2. Herman Case Raven, born 24 April 1882, died 5 April 1937 in Portland (Multnomah) Oregon. He married 1 February 1908 in Cook Valley (Dunn) Wisconsin, Elvira Florence Scritsmier, who was born 1 February 1880 in Auburn (Chippewa) Wisconsin and died 28 January 1969 in Portland. Herman & Elvira had no children.

3. Marion Case Raven (Tim’s great-grandfather), born 18 October 1883, died 4 December 1926 in Jackson (Jackson) Michigan. He married (as her first husband) 20 June 1906 in Hanover (Jackson) Michigan, Catherine A. Verplank, who was born there 2 May 1885 and died there 27 July 1941, daughter of George Washington and Ermina (Huntley) Verplank. Marion & Catherine were the parents of three children.

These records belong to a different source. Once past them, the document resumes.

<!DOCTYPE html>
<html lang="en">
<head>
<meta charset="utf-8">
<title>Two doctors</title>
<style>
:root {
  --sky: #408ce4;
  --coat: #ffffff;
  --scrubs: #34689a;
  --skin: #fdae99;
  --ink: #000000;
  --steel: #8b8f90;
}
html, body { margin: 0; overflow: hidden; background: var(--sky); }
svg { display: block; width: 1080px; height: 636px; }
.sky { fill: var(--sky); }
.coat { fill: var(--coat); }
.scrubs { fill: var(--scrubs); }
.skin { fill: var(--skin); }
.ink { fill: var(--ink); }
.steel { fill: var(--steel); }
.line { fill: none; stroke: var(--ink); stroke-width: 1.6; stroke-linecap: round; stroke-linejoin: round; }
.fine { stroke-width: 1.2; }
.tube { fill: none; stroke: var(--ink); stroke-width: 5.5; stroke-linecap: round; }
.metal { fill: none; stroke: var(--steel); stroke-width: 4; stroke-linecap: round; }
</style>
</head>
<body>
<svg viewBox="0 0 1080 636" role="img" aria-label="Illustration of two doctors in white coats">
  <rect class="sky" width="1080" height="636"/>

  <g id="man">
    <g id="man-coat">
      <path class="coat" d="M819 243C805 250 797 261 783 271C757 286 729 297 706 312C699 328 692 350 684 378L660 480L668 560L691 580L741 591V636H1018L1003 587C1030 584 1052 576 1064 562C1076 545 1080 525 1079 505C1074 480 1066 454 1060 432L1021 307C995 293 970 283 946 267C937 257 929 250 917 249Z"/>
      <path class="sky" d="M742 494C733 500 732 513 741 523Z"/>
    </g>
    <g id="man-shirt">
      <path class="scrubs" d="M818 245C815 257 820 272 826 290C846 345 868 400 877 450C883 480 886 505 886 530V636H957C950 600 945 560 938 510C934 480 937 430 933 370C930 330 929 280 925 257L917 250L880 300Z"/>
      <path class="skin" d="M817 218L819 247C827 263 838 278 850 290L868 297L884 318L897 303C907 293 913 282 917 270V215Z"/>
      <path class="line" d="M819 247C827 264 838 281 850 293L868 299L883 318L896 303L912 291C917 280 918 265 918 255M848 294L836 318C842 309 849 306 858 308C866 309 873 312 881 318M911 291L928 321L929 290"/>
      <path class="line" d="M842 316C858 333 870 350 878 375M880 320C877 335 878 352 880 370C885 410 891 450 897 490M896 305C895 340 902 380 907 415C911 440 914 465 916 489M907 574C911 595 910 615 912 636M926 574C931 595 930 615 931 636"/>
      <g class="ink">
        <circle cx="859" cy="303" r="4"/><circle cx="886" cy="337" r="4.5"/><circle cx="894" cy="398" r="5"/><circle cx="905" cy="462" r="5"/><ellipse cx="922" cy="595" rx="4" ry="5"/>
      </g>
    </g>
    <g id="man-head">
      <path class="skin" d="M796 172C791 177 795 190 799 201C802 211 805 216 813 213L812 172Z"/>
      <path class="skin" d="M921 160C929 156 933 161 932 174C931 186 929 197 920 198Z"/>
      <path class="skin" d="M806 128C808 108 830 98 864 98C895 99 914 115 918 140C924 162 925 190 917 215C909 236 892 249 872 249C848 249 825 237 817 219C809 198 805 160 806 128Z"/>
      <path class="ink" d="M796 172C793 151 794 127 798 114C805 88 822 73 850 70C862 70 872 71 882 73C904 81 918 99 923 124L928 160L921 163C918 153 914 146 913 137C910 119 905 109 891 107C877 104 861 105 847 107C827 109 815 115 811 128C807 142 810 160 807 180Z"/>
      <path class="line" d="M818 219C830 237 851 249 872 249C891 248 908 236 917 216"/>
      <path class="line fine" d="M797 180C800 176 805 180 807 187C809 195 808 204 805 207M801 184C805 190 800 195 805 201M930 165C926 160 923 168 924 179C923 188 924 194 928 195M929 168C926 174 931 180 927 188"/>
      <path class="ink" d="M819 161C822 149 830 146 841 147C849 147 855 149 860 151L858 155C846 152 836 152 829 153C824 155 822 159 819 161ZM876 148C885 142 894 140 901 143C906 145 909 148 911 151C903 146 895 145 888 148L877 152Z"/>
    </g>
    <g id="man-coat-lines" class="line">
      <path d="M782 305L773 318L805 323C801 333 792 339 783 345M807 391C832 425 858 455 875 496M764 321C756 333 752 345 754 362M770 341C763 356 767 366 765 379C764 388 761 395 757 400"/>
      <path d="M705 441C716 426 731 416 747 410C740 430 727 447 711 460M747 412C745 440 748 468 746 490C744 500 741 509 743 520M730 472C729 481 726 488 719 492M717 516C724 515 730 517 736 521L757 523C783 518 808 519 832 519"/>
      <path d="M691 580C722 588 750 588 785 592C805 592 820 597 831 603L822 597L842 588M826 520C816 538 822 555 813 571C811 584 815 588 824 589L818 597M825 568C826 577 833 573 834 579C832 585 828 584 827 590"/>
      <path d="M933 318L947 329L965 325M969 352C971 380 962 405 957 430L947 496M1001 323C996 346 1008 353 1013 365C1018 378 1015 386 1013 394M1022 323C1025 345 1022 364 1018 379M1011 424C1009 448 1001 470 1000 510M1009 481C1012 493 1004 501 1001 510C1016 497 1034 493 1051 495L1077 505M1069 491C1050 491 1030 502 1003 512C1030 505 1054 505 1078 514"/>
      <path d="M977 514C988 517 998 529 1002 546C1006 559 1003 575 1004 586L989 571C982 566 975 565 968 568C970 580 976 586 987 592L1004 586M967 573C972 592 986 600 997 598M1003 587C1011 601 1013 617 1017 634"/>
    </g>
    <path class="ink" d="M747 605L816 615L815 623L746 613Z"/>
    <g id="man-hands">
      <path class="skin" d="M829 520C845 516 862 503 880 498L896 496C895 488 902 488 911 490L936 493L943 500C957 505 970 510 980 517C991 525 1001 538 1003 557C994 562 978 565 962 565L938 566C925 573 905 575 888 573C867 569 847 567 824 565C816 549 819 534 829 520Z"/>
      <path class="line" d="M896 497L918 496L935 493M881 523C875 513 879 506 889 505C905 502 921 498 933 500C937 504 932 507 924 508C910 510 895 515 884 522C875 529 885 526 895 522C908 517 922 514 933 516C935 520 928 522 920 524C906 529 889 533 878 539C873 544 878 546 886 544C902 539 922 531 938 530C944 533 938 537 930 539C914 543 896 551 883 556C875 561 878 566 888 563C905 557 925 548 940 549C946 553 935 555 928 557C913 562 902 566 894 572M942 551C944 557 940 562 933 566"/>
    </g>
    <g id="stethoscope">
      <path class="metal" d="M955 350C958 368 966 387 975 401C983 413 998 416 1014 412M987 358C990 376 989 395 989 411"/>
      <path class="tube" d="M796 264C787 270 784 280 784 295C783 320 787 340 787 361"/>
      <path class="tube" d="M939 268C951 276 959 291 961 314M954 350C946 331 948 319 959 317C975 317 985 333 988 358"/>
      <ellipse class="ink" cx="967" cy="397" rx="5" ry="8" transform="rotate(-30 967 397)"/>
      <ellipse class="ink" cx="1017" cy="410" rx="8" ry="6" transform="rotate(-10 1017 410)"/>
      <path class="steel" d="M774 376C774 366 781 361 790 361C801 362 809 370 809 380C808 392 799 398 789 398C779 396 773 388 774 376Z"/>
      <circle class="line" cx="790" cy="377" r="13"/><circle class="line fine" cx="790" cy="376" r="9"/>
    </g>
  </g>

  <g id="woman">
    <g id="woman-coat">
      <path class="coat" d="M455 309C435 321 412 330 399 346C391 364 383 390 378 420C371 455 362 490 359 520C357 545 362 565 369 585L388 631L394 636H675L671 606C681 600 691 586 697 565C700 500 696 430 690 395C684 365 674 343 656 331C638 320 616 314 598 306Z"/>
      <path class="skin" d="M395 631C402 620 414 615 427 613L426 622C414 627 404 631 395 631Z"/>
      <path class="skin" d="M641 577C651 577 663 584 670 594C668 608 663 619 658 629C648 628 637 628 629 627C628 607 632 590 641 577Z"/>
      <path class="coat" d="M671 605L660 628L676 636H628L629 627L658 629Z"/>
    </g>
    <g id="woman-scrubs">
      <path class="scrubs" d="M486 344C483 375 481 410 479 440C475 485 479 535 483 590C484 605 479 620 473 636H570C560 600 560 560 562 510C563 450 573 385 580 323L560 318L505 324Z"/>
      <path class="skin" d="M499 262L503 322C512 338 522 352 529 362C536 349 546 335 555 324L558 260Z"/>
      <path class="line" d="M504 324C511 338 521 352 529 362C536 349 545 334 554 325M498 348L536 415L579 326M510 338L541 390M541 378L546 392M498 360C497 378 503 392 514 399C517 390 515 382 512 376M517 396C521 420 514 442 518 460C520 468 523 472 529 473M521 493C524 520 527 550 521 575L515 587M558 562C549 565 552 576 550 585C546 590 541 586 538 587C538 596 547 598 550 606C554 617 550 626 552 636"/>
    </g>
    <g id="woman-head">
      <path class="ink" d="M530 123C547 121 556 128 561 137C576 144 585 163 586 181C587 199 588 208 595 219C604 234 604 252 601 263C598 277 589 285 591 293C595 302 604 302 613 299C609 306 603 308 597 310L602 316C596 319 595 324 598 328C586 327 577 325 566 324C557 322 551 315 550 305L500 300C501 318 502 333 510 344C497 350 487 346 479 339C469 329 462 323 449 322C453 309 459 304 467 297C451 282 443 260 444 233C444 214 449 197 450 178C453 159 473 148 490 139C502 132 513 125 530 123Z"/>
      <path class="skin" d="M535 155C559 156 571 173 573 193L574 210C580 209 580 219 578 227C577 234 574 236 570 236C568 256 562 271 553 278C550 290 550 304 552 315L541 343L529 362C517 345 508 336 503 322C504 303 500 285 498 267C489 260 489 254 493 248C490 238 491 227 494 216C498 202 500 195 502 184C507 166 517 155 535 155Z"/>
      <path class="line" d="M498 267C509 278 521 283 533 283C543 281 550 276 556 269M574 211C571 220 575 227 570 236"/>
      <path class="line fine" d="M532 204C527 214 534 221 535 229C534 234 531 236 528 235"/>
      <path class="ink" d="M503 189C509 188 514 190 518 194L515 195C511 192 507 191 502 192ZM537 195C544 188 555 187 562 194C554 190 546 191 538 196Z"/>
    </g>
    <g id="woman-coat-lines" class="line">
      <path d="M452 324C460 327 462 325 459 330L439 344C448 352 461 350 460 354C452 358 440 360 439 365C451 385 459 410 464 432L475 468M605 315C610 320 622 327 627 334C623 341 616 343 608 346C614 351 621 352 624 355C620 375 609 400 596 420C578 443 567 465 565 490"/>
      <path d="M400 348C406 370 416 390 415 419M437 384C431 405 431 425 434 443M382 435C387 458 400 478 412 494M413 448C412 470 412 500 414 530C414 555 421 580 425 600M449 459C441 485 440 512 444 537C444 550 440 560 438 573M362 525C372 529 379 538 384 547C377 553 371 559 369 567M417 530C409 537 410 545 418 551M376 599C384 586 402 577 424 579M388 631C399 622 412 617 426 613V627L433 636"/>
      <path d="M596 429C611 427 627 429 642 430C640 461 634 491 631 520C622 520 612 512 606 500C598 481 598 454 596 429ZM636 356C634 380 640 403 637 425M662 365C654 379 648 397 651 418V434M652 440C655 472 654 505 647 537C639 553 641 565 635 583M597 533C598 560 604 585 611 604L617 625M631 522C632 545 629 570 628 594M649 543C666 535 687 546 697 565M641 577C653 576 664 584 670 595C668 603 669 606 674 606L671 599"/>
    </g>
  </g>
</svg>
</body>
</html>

4. John William “Will” “Bill” Raven, born 5 February 1886, died in Highland Park (Wayne) Michigan. He married (as his first wife and as her second husband) 13 February 1913 in Jackson, Emma Belle (Faxon) Clark, who was born there 17 October 1873 and died there 7 February 1927, daughter of Dewitt Clinton and Lucy Ann (Campbell) Faxon and widow of Harry B. Clark. Bill married (as his second wife and as her second husband) Evelyn (—). Bill married (as his third wife) Mabel (—). Bill never had any children of his own.

5. Emmett Leroy Raven, born 16 September 1889, died 20 December 1971 in Badaxe. He married (as his first wife) 23 June 1915 in Mulliken (Eaton) Michigan, Ethel Alvina Peabody, who was born 24 September 1892 in Roxand (Eaton) Michigan and died there 25 October 1927. Emmett & Ethel were the parents of four children. Emmett married (as his second wife) 18 June 1929, Mildred Nellie Gardnen, who was born 6 January 1890 and died 26 July 1979 in Colfax (Huron) Michigan.

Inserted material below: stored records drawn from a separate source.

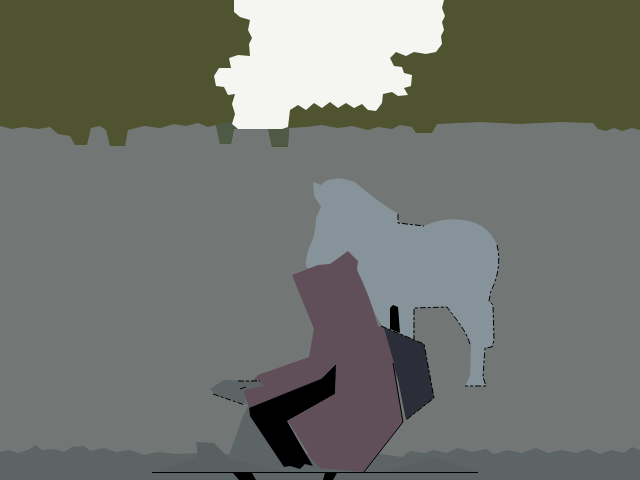
<!DOCTYPE html>
<html lang="en">
<head>
<meta charset="utf-8">
<title>Seated figure and horse</title>
<style>
:root {
  --field: #727775;
  --foliage: #4f532f;
  --trunk: #4e5a45;
  --sky: #f5f6f1;
  --ground: #5c6465;
  --horse: #87939a;
  --coat: #604e59;
  --pack: #2b2e38;
  --ink: #000;
}
html, body { margin: 0; height: 100%; overflow: hidden; background: var(--field); }
.scene { display: block; width: 640px; height: 480px; }
.field { fill: var(--field); }
.foliage { fill: var(--foliage); }
.trunk { fill: var(--trunk); }
.sky { fill: var(--sky); }
.ground { fill: var(--ground); }
.horse { fill: var(--horse); }
.coat { fill: var(--coat); }
.pack { fill: var(--pack); }
.ink { fill: var(--ink); }
.edge { fill: none; stroke: var(--ink); stroke-width: 1; }
.broken { stroke-dasharray: 6 2 3 2; }
</style>
</head>
<body>
<svg class="scene" viewBox="0 0 640 480" role="img" aria-label="A seated figure in a long coat with a grey horse behind, under dark trees">
  <rect class="field" width="640" height="480"/>

  <g id="trees">
    <path class="foliage" d="M0 0H640V130L632 128 622 131 614 128 606 131 598 129 593 123 560 122 520 124 480 122 437 124 432 133 416 133 412 127 400 125 392 129 378 127 368 130 352 126 338 128 322 125 306 127 289 128 288 147H272L268 129H234L231 144H220L216 125 208 127 198 123 186 126 174 124 160 128 144 126 128 130 125 146H110L106 130 100 126 91 128 87 145H75L70 136 58 134 50 127 38 129 24 127 12 129 0 126Z"/>
    <path class="trunk" d="M216 125L234 121V128L231 144H220ZM268 128L289 125 288 146H272Z"/>
    <path class="sky" d="M234 0H444L442 8 445 16 442 22 444 30 441 36 442 44 436 52 426 54 414 52 406 56 396 52 390 58 394 66 402 67 404 73 412 75 411 86 404 88 408 95 398 96 392 92 383 94 382 103 376 111 368 110 362 104 354 108 346 103 338 108 330 102 322 108 314 103 306 110 298 105 290 110 288 127 282 129H238L232 124 235 114 232 104 235 94 228 95 224 87 216 86 214 76 219 68 231 68 229 58 238 55 250 56 249 44 252 38 248 30 250 20 240 17 234 12Z"/>
  </g>

  <g id="foreground">
    <path class="ground" d="M0 452L8 450 18 453 28 450 36 445 42 450 54 449 64 452 72 447 84 446 90 451 104 448 116 452 130 450 144 455 158 452 176 454 200 453 240 455 300 454 380 454 402 457 410 451 424 453 434 450 446 453 458 448 472 452 486 449 494 454 508 450 522 453 536 448 548 453 562 450 576 453 588 449 600 454 612 450 624 453 632 447 640 450V480H0Z"/>
    <path d="M152 473L198 457 196 442 214 443 228 457 260 466 290 473ZM385 472L434 457 480 472Z" fill="#596061"/>
    <path d="M228 458L243 416 249 404 290 464 270 470Z" fill="#5c6465"/>
  </g>

  <g id="horse">
    <path class="horse" d="M313 182L321 185Q328 177 344 179L355 182Q374 199 398 214L399 223 424 226Q442 217 463 220 488 223 497 245C502 260 498 278 492 291L489 301 493 305 494 340 492 346 486 348 483 377 486 386H465L470 376 471 346C466 330 455 318 447 307L414 308 413 339 382 326 350 270 307 268Q304 263 309 248 316 234 316 218L321 207 314 196Z"/>
    <path class="ink" d="M390 308L393 305 398 307 400 333 390 329Z"/>
    <path class="edge broken" d="M398 214V223L424 226M497 245C501 260 498 278 491 291L489 301 493 305 494 340 492 347 485 348 483 377 486 386H465M470 344C466 330 455 318 447 307L414 308V339"/>
  </g>

  <g id="figure">
    <polygon class="pack" points="381,326 424,344 434,398 406,420 398,380"/>
    <path class="edge broken" d="M381 326L424 344 434 398 406 420"/>
    <path class="ink" d="M249 407L254 402 322 378 337 363 335 394 287 421 300 444 313 466 305 464 300 469 290 466 284 467 250 416Z"/>
    <path class="coat" d="M292 275L318 265 330 264 348 251 358 261 357 270Q370 296 378 326L384 328 394 363 403 422 364 472 320 468 311 458 288 421 335 394 336 363 321 379 249 408 243 391 258 375 309 357 314 329Z"/>
    <path class="edge" d="M393 363L403 422 364 472"/>
    <path d="M210 389L224 380 259 381 265 386 244 390 246 404 217 396Z" fill="#5c6465"/>
    <path class="edge broken" d="M213 394L245 405M238 381H260M240 389L246 387"/>
  </g>

  <g id="base-line">
    <path class="edge" d="M152 472.5H478"/>
    <path class="ink" d="M233 473H252L256 480H239ZM325 473H337L333 480H323Z"/>
  </g>
</svg>
</body>
</html>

6. Julia Agnes Raven, born 17 October 1891, died 29 February 1968 in Middletown (Middlesex) Connecticut. She married 17 May 1932 in Philadelphia, Pennsylvania, William Homan, who was born 3 August 1889 and died 13 January 1951. Julia never had any children of her own.

7. Clarinda Ayesha Raven, born 8 June 1895, died 29 August 1987 in Fort Myers (Lee) Florida. She married 19 July 1917 in East Lansing (Ingham) Michigan, Orville William Laidlaw, who was born 14 July 1893, and died 24 December 1978. Ayesha & Orville were the parents of two sons.